Alabama currently has thousands of residents who could have access to healthcare, but do not, said former U.S. Surgeon General Regina Benjamin.
“The state has chosen not to take the Affordable Care Act, so a lot of people do not have proper access to healthcare like they should,” said Benjamin, who lives in Mobile.
If there was an increase of access to healthcare and health insurance, there is a greater chance of helping more residents, she said in a phone interview with The Birmingham Times.
“It’s easier for cities who have access to healthcare, but in a lot of rural communities, they might have health insurance, but they do not have access to hospitals, or the drive is far,” said Benjamin, who last week attended the 11th annual UAB Health Disparities Research Symposium. “A lot of small hospitals have closed down, and that is part of the issue with denying healthcare for some.”
One issue, Benjamin said, in the black community is the increased percentage of hypertension and renal failure.
“You can definitely see the difference of healthcare in certain populations,” Benjamin said.
According to Benjamin, sometimes there is institutionalized racism in the health field.
“Sometimes it can be a focus more of your cultural or socioeconomic background,” Benjamin said. “Often there are different habits in different cultures; especially with health. Sometimes we have to make sure they are not only taking their medicine, but also making sure they aren’t doing the same thing that might be making them sick.”
The solution is hoped to come in the form of policy, according to Benjamin. It starts with educating the communities on healthier living.
“This state smokes more, our cigarette taxes are lower which makes them more affordable and accessible,” Benjamin said. “We have to encourage people to live healthier lives.”
America is a country with great opportunity, but one with many healthcare disparities, Benjamin said.

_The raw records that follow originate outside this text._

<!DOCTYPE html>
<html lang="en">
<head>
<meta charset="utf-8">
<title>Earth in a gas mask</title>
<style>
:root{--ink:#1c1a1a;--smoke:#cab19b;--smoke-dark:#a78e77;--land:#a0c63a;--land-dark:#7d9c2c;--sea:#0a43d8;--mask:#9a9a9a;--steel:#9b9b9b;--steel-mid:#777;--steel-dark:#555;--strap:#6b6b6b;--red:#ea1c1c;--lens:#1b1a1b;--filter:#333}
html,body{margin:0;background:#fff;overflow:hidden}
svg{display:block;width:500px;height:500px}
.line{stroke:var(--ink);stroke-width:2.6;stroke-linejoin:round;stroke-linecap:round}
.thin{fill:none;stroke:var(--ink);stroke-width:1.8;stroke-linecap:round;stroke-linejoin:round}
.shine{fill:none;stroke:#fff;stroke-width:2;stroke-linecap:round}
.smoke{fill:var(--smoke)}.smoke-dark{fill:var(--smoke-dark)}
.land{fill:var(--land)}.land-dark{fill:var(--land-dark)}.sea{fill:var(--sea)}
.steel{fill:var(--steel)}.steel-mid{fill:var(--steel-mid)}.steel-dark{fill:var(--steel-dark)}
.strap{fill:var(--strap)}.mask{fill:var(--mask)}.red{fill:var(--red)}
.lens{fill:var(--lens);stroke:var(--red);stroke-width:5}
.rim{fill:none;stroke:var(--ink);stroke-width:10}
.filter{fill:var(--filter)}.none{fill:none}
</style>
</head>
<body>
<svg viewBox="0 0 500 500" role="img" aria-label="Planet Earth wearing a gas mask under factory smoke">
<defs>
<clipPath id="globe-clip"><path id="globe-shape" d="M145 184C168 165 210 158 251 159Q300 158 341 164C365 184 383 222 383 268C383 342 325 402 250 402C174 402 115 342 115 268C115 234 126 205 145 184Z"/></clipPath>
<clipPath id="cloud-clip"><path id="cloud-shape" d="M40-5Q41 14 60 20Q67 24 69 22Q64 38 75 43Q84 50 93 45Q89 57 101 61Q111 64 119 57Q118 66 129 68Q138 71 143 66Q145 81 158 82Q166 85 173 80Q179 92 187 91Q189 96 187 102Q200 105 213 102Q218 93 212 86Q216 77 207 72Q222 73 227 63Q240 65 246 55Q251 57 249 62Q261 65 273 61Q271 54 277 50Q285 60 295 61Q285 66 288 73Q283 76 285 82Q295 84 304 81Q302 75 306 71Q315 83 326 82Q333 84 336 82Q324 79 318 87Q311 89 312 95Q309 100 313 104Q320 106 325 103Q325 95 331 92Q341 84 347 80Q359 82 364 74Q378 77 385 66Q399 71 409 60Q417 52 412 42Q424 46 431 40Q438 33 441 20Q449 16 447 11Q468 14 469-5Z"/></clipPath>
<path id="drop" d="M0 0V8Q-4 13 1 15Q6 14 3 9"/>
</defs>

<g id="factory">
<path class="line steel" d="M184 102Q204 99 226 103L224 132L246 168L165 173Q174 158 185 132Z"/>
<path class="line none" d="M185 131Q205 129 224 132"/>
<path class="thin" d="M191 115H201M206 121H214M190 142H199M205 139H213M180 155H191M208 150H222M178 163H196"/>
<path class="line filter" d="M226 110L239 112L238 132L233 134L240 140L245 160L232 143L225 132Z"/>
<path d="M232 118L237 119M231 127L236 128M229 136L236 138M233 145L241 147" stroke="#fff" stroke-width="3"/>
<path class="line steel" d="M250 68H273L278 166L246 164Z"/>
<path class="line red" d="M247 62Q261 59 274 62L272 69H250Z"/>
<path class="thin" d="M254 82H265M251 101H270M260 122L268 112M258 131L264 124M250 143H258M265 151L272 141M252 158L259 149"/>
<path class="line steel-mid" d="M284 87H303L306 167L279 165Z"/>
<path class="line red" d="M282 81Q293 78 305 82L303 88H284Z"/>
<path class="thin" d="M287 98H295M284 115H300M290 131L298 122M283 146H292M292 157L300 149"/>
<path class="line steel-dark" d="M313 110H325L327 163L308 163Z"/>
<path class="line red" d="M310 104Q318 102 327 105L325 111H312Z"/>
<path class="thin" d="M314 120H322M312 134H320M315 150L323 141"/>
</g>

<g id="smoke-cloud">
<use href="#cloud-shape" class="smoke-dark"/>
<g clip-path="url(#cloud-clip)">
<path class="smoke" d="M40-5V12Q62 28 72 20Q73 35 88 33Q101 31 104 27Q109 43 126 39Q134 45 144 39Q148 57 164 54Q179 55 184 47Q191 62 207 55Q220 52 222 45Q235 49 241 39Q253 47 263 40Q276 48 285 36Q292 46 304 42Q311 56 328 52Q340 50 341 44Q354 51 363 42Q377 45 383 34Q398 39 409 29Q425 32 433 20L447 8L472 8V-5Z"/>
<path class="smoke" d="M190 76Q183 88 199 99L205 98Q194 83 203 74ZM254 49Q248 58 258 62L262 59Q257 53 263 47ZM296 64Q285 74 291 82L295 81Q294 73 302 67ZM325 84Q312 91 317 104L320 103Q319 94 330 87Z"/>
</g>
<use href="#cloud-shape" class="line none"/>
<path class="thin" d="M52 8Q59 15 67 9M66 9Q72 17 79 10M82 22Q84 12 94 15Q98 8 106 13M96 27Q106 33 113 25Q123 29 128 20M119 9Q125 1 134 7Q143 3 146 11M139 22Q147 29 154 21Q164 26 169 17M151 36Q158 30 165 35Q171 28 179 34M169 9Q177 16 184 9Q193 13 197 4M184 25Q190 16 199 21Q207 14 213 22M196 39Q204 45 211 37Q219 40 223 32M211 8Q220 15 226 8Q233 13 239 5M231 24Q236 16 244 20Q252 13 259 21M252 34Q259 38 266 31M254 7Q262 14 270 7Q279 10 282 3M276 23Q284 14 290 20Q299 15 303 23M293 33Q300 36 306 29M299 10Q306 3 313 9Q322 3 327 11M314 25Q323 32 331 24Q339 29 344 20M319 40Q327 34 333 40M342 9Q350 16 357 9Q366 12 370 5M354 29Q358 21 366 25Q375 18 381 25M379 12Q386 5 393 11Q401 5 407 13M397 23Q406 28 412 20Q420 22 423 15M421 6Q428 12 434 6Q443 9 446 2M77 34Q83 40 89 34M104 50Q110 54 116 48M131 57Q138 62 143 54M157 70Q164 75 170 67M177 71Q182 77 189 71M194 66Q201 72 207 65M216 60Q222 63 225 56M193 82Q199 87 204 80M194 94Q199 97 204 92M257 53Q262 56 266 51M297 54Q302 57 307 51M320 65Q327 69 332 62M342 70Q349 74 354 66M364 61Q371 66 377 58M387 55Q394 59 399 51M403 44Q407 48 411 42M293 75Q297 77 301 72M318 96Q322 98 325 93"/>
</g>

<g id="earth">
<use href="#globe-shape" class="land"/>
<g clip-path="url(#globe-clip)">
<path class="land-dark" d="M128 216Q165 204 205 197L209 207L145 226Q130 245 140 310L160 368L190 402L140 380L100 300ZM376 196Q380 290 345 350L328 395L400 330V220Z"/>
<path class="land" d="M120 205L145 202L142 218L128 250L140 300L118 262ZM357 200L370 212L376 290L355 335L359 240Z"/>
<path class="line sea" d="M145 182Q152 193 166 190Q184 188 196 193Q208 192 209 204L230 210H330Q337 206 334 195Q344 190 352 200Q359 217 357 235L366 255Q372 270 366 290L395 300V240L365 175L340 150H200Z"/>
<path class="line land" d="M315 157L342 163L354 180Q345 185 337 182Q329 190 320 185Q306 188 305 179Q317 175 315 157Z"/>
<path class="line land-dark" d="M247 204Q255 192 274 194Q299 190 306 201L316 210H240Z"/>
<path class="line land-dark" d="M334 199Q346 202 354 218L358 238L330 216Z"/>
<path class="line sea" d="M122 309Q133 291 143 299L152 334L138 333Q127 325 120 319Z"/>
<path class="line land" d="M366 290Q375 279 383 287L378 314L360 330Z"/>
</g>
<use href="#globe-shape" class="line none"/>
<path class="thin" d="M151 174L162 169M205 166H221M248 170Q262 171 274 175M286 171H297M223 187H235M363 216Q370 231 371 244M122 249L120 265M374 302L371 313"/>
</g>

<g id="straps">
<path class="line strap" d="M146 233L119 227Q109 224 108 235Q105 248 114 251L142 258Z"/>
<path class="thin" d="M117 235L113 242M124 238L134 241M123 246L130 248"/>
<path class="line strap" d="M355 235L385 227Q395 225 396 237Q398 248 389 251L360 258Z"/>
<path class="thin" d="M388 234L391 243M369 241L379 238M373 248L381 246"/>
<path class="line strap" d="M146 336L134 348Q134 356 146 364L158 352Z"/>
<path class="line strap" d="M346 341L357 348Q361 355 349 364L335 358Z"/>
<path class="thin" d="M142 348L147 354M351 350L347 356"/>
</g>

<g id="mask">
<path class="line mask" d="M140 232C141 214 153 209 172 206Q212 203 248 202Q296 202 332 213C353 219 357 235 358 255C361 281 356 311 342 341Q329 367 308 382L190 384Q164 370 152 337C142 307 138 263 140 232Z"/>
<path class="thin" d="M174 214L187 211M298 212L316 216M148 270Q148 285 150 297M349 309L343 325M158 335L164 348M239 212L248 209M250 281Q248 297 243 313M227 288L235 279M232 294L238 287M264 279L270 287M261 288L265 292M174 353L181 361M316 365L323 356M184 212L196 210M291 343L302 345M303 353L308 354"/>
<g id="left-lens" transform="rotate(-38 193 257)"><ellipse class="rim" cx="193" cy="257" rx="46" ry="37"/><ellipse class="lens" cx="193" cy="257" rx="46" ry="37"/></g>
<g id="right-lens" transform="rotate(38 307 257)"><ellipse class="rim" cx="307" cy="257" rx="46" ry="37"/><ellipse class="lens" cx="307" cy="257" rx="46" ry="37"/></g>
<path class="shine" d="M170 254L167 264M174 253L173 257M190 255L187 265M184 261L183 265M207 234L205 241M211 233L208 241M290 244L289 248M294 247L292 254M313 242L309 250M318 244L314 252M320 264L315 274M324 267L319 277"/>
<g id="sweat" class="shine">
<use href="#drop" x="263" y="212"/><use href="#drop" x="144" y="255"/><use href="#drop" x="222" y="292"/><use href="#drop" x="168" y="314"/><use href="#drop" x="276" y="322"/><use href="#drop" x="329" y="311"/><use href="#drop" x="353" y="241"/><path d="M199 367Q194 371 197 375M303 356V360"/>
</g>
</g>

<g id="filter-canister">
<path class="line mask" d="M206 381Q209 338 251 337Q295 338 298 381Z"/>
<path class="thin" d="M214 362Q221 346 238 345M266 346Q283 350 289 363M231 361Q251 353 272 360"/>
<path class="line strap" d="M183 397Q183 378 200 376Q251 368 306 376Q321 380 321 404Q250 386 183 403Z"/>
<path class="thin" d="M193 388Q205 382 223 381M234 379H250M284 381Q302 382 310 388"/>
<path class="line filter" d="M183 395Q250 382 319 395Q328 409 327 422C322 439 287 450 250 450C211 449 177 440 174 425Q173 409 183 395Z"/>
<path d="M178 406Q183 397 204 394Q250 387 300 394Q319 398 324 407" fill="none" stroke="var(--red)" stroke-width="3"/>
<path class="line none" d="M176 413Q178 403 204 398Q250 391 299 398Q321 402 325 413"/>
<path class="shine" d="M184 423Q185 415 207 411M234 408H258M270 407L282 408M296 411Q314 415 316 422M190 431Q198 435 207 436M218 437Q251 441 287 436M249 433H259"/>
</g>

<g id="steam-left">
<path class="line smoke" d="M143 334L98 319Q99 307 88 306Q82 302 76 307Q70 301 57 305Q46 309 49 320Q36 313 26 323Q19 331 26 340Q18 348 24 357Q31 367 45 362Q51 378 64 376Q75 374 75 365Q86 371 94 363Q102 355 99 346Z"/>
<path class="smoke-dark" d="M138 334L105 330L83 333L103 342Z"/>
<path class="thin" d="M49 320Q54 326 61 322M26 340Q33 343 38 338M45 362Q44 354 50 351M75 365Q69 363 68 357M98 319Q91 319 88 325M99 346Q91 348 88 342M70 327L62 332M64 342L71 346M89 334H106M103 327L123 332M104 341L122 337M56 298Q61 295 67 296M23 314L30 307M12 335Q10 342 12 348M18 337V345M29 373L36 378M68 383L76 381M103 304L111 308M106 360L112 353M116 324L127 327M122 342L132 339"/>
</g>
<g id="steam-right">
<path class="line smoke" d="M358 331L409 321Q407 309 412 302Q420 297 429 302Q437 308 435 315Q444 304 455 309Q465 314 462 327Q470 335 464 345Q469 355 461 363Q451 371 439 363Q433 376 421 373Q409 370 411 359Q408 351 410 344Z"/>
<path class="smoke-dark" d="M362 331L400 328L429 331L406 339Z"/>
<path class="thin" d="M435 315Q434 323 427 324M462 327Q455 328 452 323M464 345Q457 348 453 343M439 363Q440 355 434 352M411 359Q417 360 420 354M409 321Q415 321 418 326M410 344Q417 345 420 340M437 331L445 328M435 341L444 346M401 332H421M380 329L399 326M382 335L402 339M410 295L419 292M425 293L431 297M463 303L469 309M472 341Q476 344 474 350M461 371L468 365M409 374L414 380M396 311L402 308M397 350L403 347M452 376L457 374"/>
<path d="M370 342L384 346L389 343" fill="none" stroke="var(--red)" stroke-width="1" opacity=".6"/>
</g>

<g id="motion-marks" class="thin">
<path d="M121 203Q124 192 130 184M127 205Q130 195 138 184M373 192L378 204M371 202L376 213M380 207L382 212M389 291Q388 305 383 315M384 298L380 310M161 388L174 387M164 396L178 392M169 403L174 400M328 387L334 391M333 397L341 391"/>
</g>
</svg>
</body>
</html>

“We started looking at health disparities about 10 years ago,” she said, “and noticed that some people didn’t have the same access to healthcare as others.”